··· RECORDS SHOWN ···
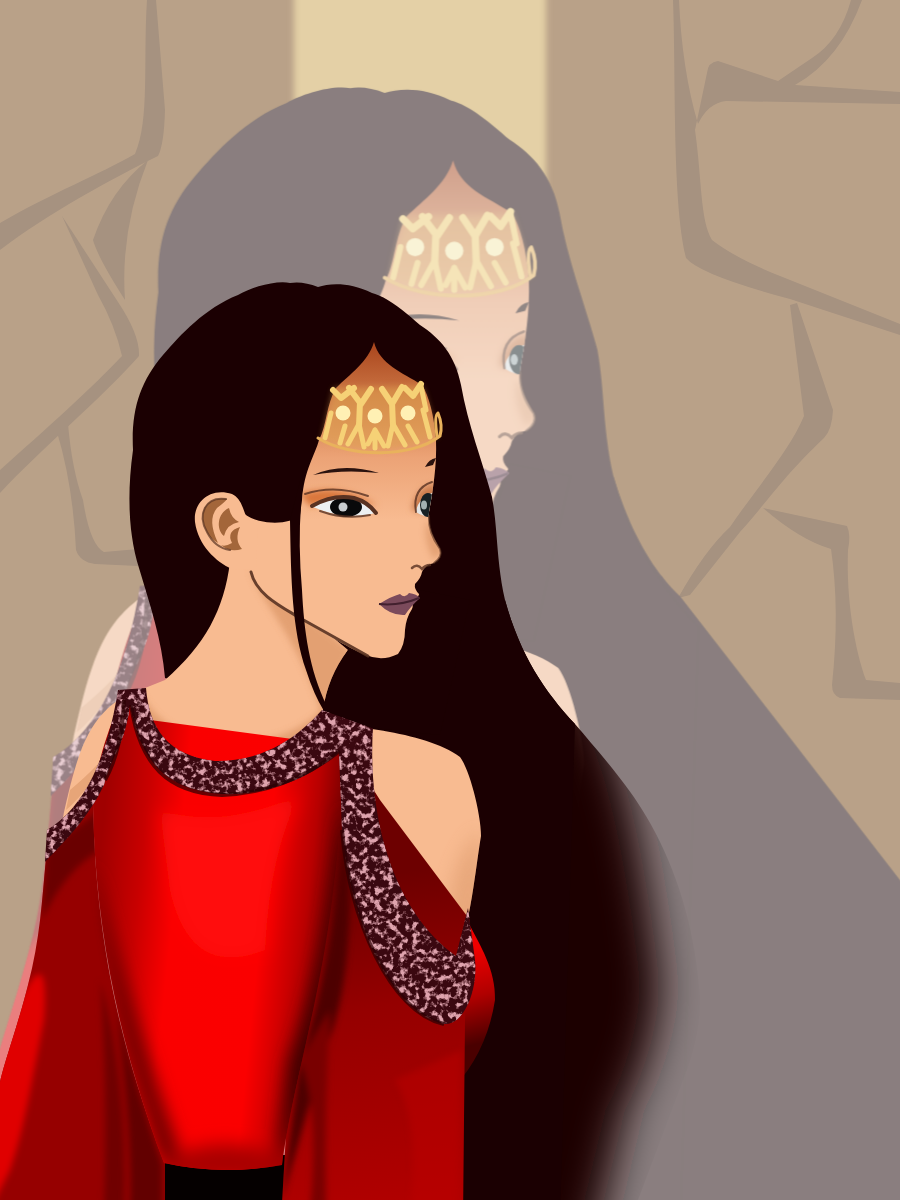
<!DOCTYPE html>
<html lang="en">
<head>
<meta charset="utf-8">
<title>Woman in a red dress</title>
<style>
:root{--wall:#b9a188;--crack:#a69280;--window:#e4d0a6;--hair:#1b0002;--skin:#f8bb91;--shade:#d18a5a;--line:#593222;--red:#f90000;--sleeve:#990000;--trim:#3a0810;--gold:#f6d176;--glow:#fff0b4;--lip:#7b4a5b}
html,body{margin:0;width:900px;height:1200px;overflow:hidden;background:var(--wall)}
svg{display:block}
.wall{fill:var(--wall)}.window{fill:var(--window)}.cracks{fill:var(--crack)}
.hair{fill:var(--hair)}.skin{fill:var(--skin)}.lip{fill:var(--lip)}
.line{fill:none;stroke:var(--line);stroke-linecap:round}
.shade{fill:var(--shade)}
.gold{fill:none;stroke:var(--gold);stroke-linecap:round;stroke-linejoin:round}
.glow{fill:var(--glow)}
.trim{fill:var(--trim)}
</style>
</head>
<body>
<svg width="900" height="1200" viewBox="0 0 900 1200" role="img" aria-label="A long-haired woman in a red dress looks over her shoulder, with a pale larger echo of her behind">
<defs>
<filter id="pale" x="-5%" y="-5%" width="110%" height="110%" color-interpolation-filters="sRGB">
<feComponentTransfer><feFuncR type="linear" slope=".49" intercept=".49"/><feFuncG type="linear" slope=".49" intercept=".495"/><feFuncB type="linear" slope=".49" intercept=".495"/></feComponentTransfer>
</filter>
<filter id="sequins" x="0" y="0" width="100%" height="100%" color-interpolation-filters="sRGB">
<feTurbulence type="fractalNoise" baseFrequency=".16" numOctaves="3" seed="8" result="noise"/>
<feColorMatrix in="noise" values="0 0 0 0 .87  0 0 0 0 .64  0 0 0 0 .68  5 0 0 0 -2.4" result="dots"/>
<feComposite in="dots" in2="SourceAlpha" operator="in" result="sparkle"/>
<feMerge><feMergeNode in="SourceGraphic"/><feMergeNode in="sparkle"/></feMerge>
</filter>
<filter id="soft" x="-40%" y="-40%" width="180%" height="180%"><feGaussianBlur stdDeviation="9"/></filter>
<filter id="soft-small" x="-40%" y="-40%" width="180%" height="180%"><feGaussianBlur stdDeviation="3"/></filter>
<filter id="soft-large" x="-40%" y="-40%" width="180%" height="180%"><feGaussianBlur stdDeviation="21"/></filter>
<linearGradient id="face-tone" gradientUnits="userSpaceOnUse" x1="0" y1="342" x2="0" y2="520">
<stop offset="0" stop-color="#a9441c"/><stop offset=".3" stop-color="#cb7544"/><stop offset=".65" stop-color="#eca376"/><stop offset="1" stop-color="#f8bb91"/>
</linearGradient>
<linearGradient id="bodice-tone" gradientUnits="userSpaceOnUse" x1="95" y1="900" x2="340" y2="925">
<stop offset="0" stop-color="#a00000"/><stop offset=".17" stop-color="#c80000"/><stop offset=".32" stop-color="#fa0000"/><stop offset=".68" stop-color="#fb0000"/><stop offset=".86" stop-color="#b80000"/><stop offset="1" stop-color="#650000"/>
</linearGradient>
<linearGradient id="sleeve-tone" gradientUnits="userSpaceOnUse" x1="350" y1="880" x2="400" y2="1200">
<stop offset="0" stop-color="#6d0000"/><stop offset=".4" stop-color="#950000"/><stop offset="1" stop-color="#b00000"/>
</linearGradient>
<linearGradient id="cuff-tone" gradientUnits="userSpaceOnUse" x1="468" y1="950" x2="492" y2="1040">
<stop offset="0" stop-color="#f00000"/><stop offset=".5" stop-color="#b00000"/><stop offset="1" stop-color="#4a0000"/>
</linearGradient>
<path id="bodice-shape" d="M122 697C108 730 94 770 93 805C95 940 125 1060 164 1163Q222 1176 282 1165C298 1050 336 970 345 745L300 740L150 720Z"/>
<path id="sleeve-left-shape" d="M46 858C42 900 40 940 28 985C18 1025 5 1060 0 1082L-10 1220H165V1163C125 1060 95 950 93 800Z"/>
<path id="sleeve-right-shape" d="M345 745C340 900 300 990 288 1100L281 1220H463L465 1020L470 920L380 800Z"/>
<path id="face-shape" d="M374 342C368 362 350 374 336 388C326 405 327 425 319 440C315 455 304 470 302 500L300 515C290 525 262 526 244 514L246 550L252 575C256 590 270 602 292 614C320 630 348 648 366 655Q382 662 398 654Q405 645 405 630Q406 618 412 609Q414 604 411 600Q420 596 419 594Q414 589 415 584Q421 578 422 572Q425 565 434 563Q443 557 440 549C434 538 427 528 429 512C433 490 437 465 436 440C434 415 429 396 422 385C402 372 380 365 374 342Z"/>
<path id="neck-shape" d="M230 562C224 610 205 645 165 680L140 690L150 770H300L323 710Q328 676 348 650L300 610L252 565Z"/>
<path id="arm-shape" d="M372 729C405 734 440 742 460 757C470 770 481 815 481 836C476 865 470 930 456 956C420 950 375 900 365 820Z"/>
<clipPath id="bodice-clip"><use href="#bodice-shape"/></clipPath>
<clipPath id="left-clip"><use href="#sleeve-left-shape"/></clipPath>
<clipPath id="right-clip"><use href="#sleeve-right-shape"/></clipPath>
<clipPath id="face-clip"><use href="#face-shape"/></clipPath>
<clipPath id="neck-clip"><use href="#neck-shape"/></clipPath>
<clipPath id="arm-clip"><use href="#arm-shape"/></clipPath>
<clipPath id="tail-clip"><path d="M440 600L505 600C520 655 545 692 575 724C610 765 636 795 655 832C680 880 696 935 700 1000Q700 1035 686 1072L638 1200H400Z"/></clipPath>

<g id="tiara">
<path d="M334 388L422 386L438 436Q380 462 322 440Z" fill="#dfa250" opacity=".55" filter="url(#soft-small)"/>
<g id="tiara-lace" class="gold">
<path stroke-width="6" d="M333 390L341 398L354 388M349 388L361 404L371 389M382 389L392 404L402 387M405 388L413 396L421 384M360 402L359 426M392 402L393 426"/>
<path stroke-width="5" d="M331 413L325 438M359 424L348 444M359 424L364 447M345 426L340 443M375 430V448M375 430L368 444M375 430L384 446M393 424L388 446M393 424L405 445M408 426L417 442M423 410L430 437M421 386L426 410"/>
<path stroke-width="3" d="M318 438C350 458 412 458 440 436Q443 425 438 413Q434 415 437 436" stroke="#e9b25c"/>
</g>
<g class="glow"><circle cx="343" cy="413" r="7.5"/><circle cx="375" cy="416" r="7.5"/><circle cx="408" cy="413" r="7.5"/></g>
</g>

<g id="figure">
<path class="hair" d="M290 283C275 280 250 288 238 295C205 308 180 335 163 355C140 382 131 410 133 450C126 500 130 540 139 568C150 605 162 640 165 678L210 690L320 712L372 740L455 900L465 1220H560L575 724C545 692 520 655 505 600C496 560 498 530 492 497C482 460 468 425 461 385C455 355 440 338 420 325C405 312 388 297 372 293C350 282 330 283 318 287Q303 281 290 283Z"/>
<g id="shoulders">
<use href="#neck-shape" class="skin"/>
<g clip-path="url(#neck-clip)" filter="url(#soft-small)">
<path class="shade" opacity=".55" d="M250 570C262 605 300 640 322 715L350 650L300 610Z"/>
<path class="shade" opacity=".55" d="M140 690C160 735 210 745 250 742Q300 735 325 706V770H150Z"/>
</g>
<path class="skin" d="M118 700C88 722 78 750 64 812L60 835L125 780Z"/>
<path class="shade" opacity=".45" d="M113 745Q90 790 66 810L70 790Q100 765 113 745Z"/>
<use href="#arm-shape" class="skin"/>
<path clip-path="url(#arm-clip)" class="shade" opacity=".4" filter="url(#soft)" d="M480 830Q440 870 450 960L400 920L490 970Z"/>
</g>
<g id="dress">
<path d="M468 922C480 945 496 970 495 1000Q488 1045 462 1078V1000Z" fill="url(#cuff-tone)"/>
<path d="M160 1155H285V1220H160Z" fill="#050000"/>
<use href="#sleeve-left-shape" fill="#960000"/>
<g clip-path="url(#left-clip)" filter="url(#soft-small)">
<path d="M20 1000Q50 940 44 1020C30 1090 24 1130 10 1170L-10 1210V1070Z" fill="#e00000"/>
<path d="M46 850L100 810V850Q65 870 42 920Z" fill="#6a0000"/>
<path d="M95 880Q112 1020 162 1165V1210H130Q135 1100 95 880Z" fill="#620000"/>
<path d="M100 980Q108 1080 104 1210H124Q128 1080 100 980Z" fill="#700000"/>
</g>
<use href="#sleeve-right-shape" fill="url(#sleeve-tone)"/>
<g clip-path="url(#right-clip)" filter="url(#soft-small)">
<path d="M345 800Q335 960 300 1060L282 1200L325 1050Q360 970 345 800Z" fill="#4d0000"/>
<path d="M300 1060Q320 1110 310 1210H326Q324 1110 330 1010Z" fill="#790000"/>
<path d="M395 1080Q420 1120 410 1210H458L462 1050Z" fill="#bb0000" opacity=".5"/>
</g>
<use href="#bodice-shape" fill="url(#bodice-tone)"/>
<g clip-path="url(#bodice-clip)" filter="url(#soft)">
<path d="M92 860Q110 1020 165 1170H185Q135 1030 92 860Z" fill="#5e0000"/>
<path d="M342 800Q328 960 288 1060L275 1180L325 1050L350 860Z" fill="#400000"/>
<path d="M170 1158Q225 1130 280 1158L270 1180H170Z" fill="#a80000"/>
<path d="M160 810Q220 830 300 795Q270 850 265 950Q190 980 170 890Z" fill="#ff1108"/>
</g>
</g>
<g id="trim" class="trim" filter="url(#sequins)">
<path d="M118 690L146 688C149 728 168 756 215 761C265 762 300 735 322 710L373 728C368 800 385 905 456 956L468 908L475 960C478 990 464 1026 444 1024C390 1012 350 920 342 830L339 752C315 775 270 796 222 794C165 790 140 760 130 705C125 745 112 755 104 785C88 818 66 840 45 862L47 830C85 808 108 755 118 690Z"/>
</g>
<path d="M124 700Q122 750 105 780M131 705C140 765 168 793 222 795Q285 793 340 751M342 830C350 920 390 1012 444 1024" fill="none" stroke="#2b0004" stroke-width="4" opacity=".7"/>
<g id="head">
<path class="hair" d="M348 650Q331 676 323 710L372 728L440 735L470 600L420 590L400 655Q375 662 348 650Z"/>
<use href="#face-shape" fill="url(#face-tone)"/>
<g clip-path="url(#face-clip)">
<path d="M300 494Q340 482 378 506Q345 498 310 506Z" fill="#d9763b" filter="url(#soft-small)"/>
<path d="M412 510Q416 486 436 484V515Z" fill="#c97a4c" filter="url(#soft-small)"/>
<path class="shade" opacity=".5" filter="url(#soft-small)" d="M427 520Q422 540 434 560L445 550Z"/>
<path d="M313 507Q328 495 350 497Q366 500 376 513Q345 521 313 507Z" fill="#edf0f2"/>
<ellipse cx="346" cy="507" rx="16" ry="10" fill="#09090b"/>
<circle cx="343" cy="507" r="4.5" fill="#c9ccd0"/>
<path d="M416 512Q417 498 437 491V517Q424 518 416 512Z" fill="#e3e4e3"/>
<ellipse cx="428" cy="505" rx="8" ry="12" fill="#182124"/>
<ellipse cx="424" cy="505" rx="3" ry="4.5" fill="#a4b1b3"/>
</g>
<path class="line" stroke-width="4" d="M312 506Q333 494 354 498Q368 502 376 513"/>
<path class="line" stroke-width="2" opacity=".8" d="M305 494Q335 484 368 496M416 512C413 495 420 486 432 482M320 511Q345 520 370 515"/>
<path d="M313 475Q342 462 379 473Q343 469 313 475ZM425 467Q429 459 436 458L433 465Z" fill="#2a120e"/>
<path class="line" stroke-width="2.5" opacity=".8" d="M412 568Q417 563 422 569Q425 565 430 565"/>
<path class="line" stroke-width="2" opacity=".6" d="M429 516Q428 533 440 549Q443 557 434 563"/>
<path class="line" stroke-width="3" opacity=".9" d="M251 572C256 594 280 606 300 618C325 632 350 646 368 656"/>
<path class="lip" d="M379 604Q392 596 400 594Q405 599 409 593Q417 594 420 598Q410 607 405 615Q391 616 379 604Z"/>
<path d="M379 604Q400 606 419 598" fill="none" stroke="#42202e" stroke-width="2"/>
<g id="ear">
<path class="skin" d="M232 494C210 487 193 502 195 522C198 545 216 562 232 569L256 570L258 526Q246 520 243 508Q239 497 232 494Z"/>
<path d="M227 499C207 496 198 511 205 528C208 536 213 540 218 543Q207 520 217 508Q225 502 227 499ZM229 508C217 513 216 530 224 536Q227 524 239 522Q231 518 229 508ZM240 527Q226 531 232 543Q225 547 221 545Q230 553 242 549Q234 540 240 527Z" fill="#a3663a"/>
<path class="line" stroke-width="2" opacity=".7" d="M226 499C205 496 197 515 207 532Q215 548 230 550"/>
</g>
<path class="hair" d="M303 470L290 520C291 580 292 630 306 670Q314 695 324 711L327 706C309 670 304 630 302 590Q298 545 301 505Z"/>
<use href="#tiara"/>
</g>
</g>
</defs>

<g id="stone-wall">
<rect class="wall" width="900" height="1200"/>
<rect class="window" x="294" y="-10" width="252" height="300" filter="url(#soft-small)"/>
<g class="cracks">
<path d="M147 0H156L165 110Q164 145 158 156C110 180 50 212 0 250V223C50 194 100 174 135 154C150 120 143 60 147 0Z"/>
<path d="M148 160Q110 190 93 240Q98 258 125 300Q120 230 148 160Z"/>
<path d="M62 216L118 302Q140 335 139 356C105 395 40 450 0 493V470C45 430 95 385 122 356Q115 325 98 295Z"/>
<path d="M57 432L68 424Q72 470 83 500Q90 545 104 552L138 549V566L95 564Q80 562 76 550Q73 485 57 432Z"/>
<path d="M673 0H679Q682 70 698 124Q708 103 726 101L900 104V92L795 85Q840 60 862 0H851Q840 40 812 58L778 81L718 61Q708 62 707 73L695 130C702 180 700 220 712 240Q735 258 780 276L900 324V335L790 299Q700 275 686 258C672 200 676 80 673 0Z"/>
<path d="M790 305L797 303L833 410Q832 430 824 438C780 480 765 505 740 532L690 595L678 598Q705 550 730 527C755 490 790 450 804 416Z"/>
<path d="M763 508L847 526Q851 535 848 550C846 600 855 650 866 680L900 683V700L840 698Q832 695 832 685Q840 610 831 549Q800 540 763 508Z"/>
</g>
</g>

<g id="echo" transform="translate(-4.4 -258) scale(1.223)" filter="url(#pale)">
<path class="hair" d="M440 600H505C520 650 540 680 560 699L650 815L739 930L780 990V1220H440Z"/>
<use href="#figure"/>
</g>

<g id="woman">
<g clip-path="url(#tail-clip)">
<path class="hair" filter="url(#soft-large)" d="M380 520L560 560L610 740C635 800 650 900 660 985Q656 1050 625 1110L585 1280H380Z"/>
</g>
<use href="#figure"/>
</g>
</svg>
</body>
</html>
···
• WORK TO COMPLETE: Copy every line of the records above that contains "sleeve".

• REPLY:
:root{--wall:#b9a188;--crack:#a69280;--window:#e4d0a6;--hair:#1b0002;--skin:#f8bb91;--shade:#d18a5a;--line:#593222;--red:#f90000;--sleeve:#990000;--trim:#3a0810;--gold:#f6d176;--glow:#fff0b4;--lip:#7b4a5b}
<linearGradient id="sleeve-tone" gradientUnits="userSpaceOnUse" x1="350" y1="880" x2="400" y2="1200">
<path id="sleeve-left-shape" d="M46 858C42 900 40 940 28 985C18 1025 5 1060 0 1082L-10 1220H165V1163C125 1060 95 950 93 800Z"/>
<path id="sleeve-right-shape" d="M345 745C340 900 300 990 288 1100L281 1220H463L465 1020L470 920L380 800Z"/>
<clipPath id="left-clip"><use href="#sleeve-left-shape"/></clipPath>
<clipPath id="right-clip"><use href="#sleeve-right-shape"/></clipPath>
<use href="#sleeve-left-shape" fill="#960000"/>
<use href="#sleeve-right-shape" fill="url(#sleeve-tone)"/>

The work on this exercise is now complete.